Go through the data and copy each line where the word "vein" shows up.

Start of SUPPLIED DATA

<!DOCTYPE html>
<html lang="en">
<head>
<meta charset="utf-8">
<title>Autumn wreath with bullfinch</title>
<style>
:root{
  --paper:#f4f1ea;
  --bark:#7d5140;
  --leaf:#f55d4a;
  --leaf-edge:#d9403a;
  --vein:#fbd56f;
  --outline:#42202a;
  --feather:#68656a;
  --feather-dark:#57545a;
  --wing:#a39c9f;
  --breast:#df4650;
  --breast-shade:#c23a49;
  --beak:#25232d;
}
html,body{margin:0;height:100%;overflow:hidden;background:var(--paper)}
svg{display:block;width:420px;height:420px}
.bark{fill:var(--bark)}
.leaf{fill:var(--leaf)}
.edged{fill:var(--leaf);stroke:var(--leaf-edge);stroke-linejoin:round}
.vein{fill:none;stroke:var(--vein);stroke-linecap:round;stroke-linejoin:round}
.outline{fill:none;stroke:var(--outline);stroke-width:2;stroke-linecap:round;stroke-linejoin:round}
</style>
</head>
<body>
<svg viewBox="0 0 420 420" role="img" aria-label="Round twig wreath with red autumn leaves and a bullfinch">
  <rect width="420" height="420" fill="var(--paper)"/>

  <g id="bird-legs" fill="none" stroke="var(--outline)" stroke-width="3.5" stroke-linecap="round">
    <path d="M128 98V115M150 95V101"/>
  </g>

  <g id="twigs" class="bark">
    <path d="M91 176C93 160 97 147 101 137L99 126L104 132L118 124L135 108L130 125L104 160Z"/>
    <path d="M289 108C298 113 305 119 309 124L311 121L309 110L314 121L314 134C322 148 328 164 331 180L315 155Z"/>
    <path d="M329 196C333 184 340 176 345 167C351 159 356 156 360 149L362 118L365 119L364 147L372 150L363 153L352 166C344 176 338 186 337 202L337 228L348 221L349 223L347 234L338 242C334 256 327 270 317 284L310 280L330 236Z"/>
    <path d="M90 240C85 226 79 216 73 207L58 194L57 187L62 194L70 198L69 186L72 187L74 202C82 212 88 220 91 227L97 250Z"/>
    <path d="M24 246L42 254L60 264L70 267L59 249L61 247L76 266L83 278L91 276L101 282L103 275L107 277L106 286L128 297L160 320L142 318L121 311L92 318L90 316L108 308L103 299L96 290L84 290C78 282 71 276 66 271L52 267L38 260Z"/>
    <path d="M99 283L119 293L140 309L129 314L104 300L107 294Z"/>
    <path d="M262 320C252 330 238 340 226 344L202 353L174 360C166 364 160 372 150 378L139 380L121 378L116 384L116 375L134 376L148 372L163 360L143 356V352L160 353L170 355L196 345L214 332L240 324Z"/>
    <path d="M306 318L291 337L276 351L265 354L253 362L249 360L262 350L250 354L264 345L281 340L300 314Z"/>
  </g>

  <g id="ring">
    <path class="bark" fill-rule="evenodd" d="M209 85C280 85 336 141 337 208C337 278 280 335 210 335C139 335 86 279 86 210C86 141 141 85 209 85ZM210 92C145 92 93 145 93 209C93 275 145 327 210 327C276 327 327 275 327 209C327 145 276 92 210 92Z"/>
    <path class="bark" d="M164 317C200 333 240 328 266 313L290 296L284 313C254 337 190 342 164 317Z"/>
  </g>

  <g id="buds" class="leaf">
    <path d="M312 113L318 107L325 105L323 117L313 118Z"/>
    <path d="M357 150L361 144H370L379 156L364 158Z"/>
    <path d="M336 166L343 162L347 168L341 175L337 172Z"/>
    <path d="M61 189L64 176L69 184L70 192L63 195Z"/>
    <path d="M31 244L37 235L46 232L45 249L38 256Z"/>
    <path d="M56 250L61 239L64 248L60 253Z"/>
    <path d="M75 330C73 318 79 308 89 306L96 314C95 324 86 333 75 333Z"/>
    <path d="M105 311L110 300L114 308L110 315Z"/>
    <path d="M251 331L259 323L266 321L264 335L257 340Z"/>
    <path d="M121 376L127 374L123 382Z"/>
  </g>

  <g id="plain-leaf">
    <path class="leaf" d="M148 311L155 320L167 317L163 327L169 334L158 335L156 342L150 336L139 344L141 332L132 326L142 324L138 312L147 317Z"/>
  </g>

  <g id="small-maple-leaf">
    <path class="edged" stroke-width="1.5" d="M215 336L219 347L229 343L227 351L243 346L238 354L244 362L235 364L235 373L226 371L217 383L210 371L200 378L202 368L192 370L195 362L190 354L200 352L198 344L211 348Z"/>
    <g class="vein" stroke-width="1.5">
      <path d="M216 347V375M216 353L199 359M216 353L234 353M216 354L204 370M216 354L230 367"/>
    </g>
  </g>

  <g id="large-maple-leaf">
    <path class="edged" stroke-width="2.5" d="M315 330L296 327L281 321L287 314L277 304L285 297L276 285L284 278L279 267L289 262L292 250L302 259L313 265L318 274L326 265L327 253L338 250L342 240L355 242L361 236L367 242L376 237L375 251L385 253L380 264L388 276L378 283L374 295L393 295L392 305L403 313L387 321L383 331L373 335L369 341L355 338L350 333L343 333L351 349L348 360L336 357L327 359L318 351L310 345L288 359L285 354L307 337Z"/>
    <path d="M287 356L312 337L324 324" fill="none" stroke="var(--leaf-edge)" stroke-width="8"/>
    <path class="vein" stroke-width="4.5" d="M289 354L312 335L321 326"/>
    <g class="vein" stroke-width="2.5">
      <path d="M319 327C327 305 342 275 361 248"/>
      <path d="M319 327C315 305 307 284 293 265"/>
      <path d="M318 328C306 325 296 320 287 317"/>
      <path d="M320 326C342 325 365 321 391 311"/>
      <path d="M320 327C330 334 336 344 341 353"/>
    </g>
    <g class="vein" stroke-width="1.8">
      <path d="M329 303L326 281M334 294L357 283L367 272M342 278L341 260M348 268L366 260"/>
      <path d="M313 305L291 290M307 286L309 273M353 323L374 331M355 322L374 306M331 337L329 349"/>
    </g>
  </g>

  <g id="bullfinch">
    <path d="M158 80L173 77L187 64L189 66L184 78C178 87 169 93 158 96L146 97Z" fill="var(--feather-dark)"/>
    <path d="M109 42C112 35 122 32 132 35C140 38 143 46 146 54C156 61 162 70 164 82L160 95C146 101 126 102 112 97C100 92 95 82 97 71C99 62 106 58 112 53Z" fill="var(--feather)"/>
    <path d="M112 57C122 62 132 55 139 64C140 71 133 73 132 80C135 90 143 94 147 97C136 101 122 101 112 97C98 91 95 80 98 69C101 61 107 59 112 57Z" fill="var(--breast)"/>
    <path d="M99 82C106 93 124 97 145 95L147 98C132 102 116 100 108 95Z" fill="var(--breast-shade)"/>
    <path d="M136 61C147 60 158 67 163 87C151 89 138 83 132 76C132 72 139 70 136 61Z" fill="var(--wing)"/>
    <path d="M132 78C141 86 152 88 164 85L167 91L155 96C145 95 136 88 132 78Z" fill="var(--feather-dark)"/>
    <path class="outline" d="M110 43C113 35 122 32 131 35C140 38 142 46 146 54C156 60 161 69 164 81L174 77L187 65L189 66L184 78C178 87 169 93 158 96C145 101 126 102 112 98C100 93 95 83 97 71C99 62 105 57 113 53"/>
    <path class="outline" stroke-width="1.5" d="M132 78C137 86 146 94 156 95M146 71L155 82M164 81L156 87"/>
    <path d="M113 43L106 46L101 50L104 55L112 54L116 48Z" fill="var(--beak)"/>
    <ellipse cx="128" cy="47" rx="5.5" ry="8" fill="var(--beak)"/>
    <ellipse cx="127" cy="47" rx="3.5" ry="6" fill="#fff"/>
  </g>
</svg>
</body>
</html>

End of SUPPLIED DATA

**RESPONSE TO THIS TASK**:
  --vein:#fbd56f;
.vein{fill:none;stroke:var(--vein);stroke-linecap:round;stroke-linejoin:round}
    <g class="vein" stroke-width="1.5">
    <path class="vein" stroke-width="4.5" d="M289 354L312 335L321 326"/>
    <g class="vein" stroke-width="2.5">
    <g class="vein" stroke-width="1.8">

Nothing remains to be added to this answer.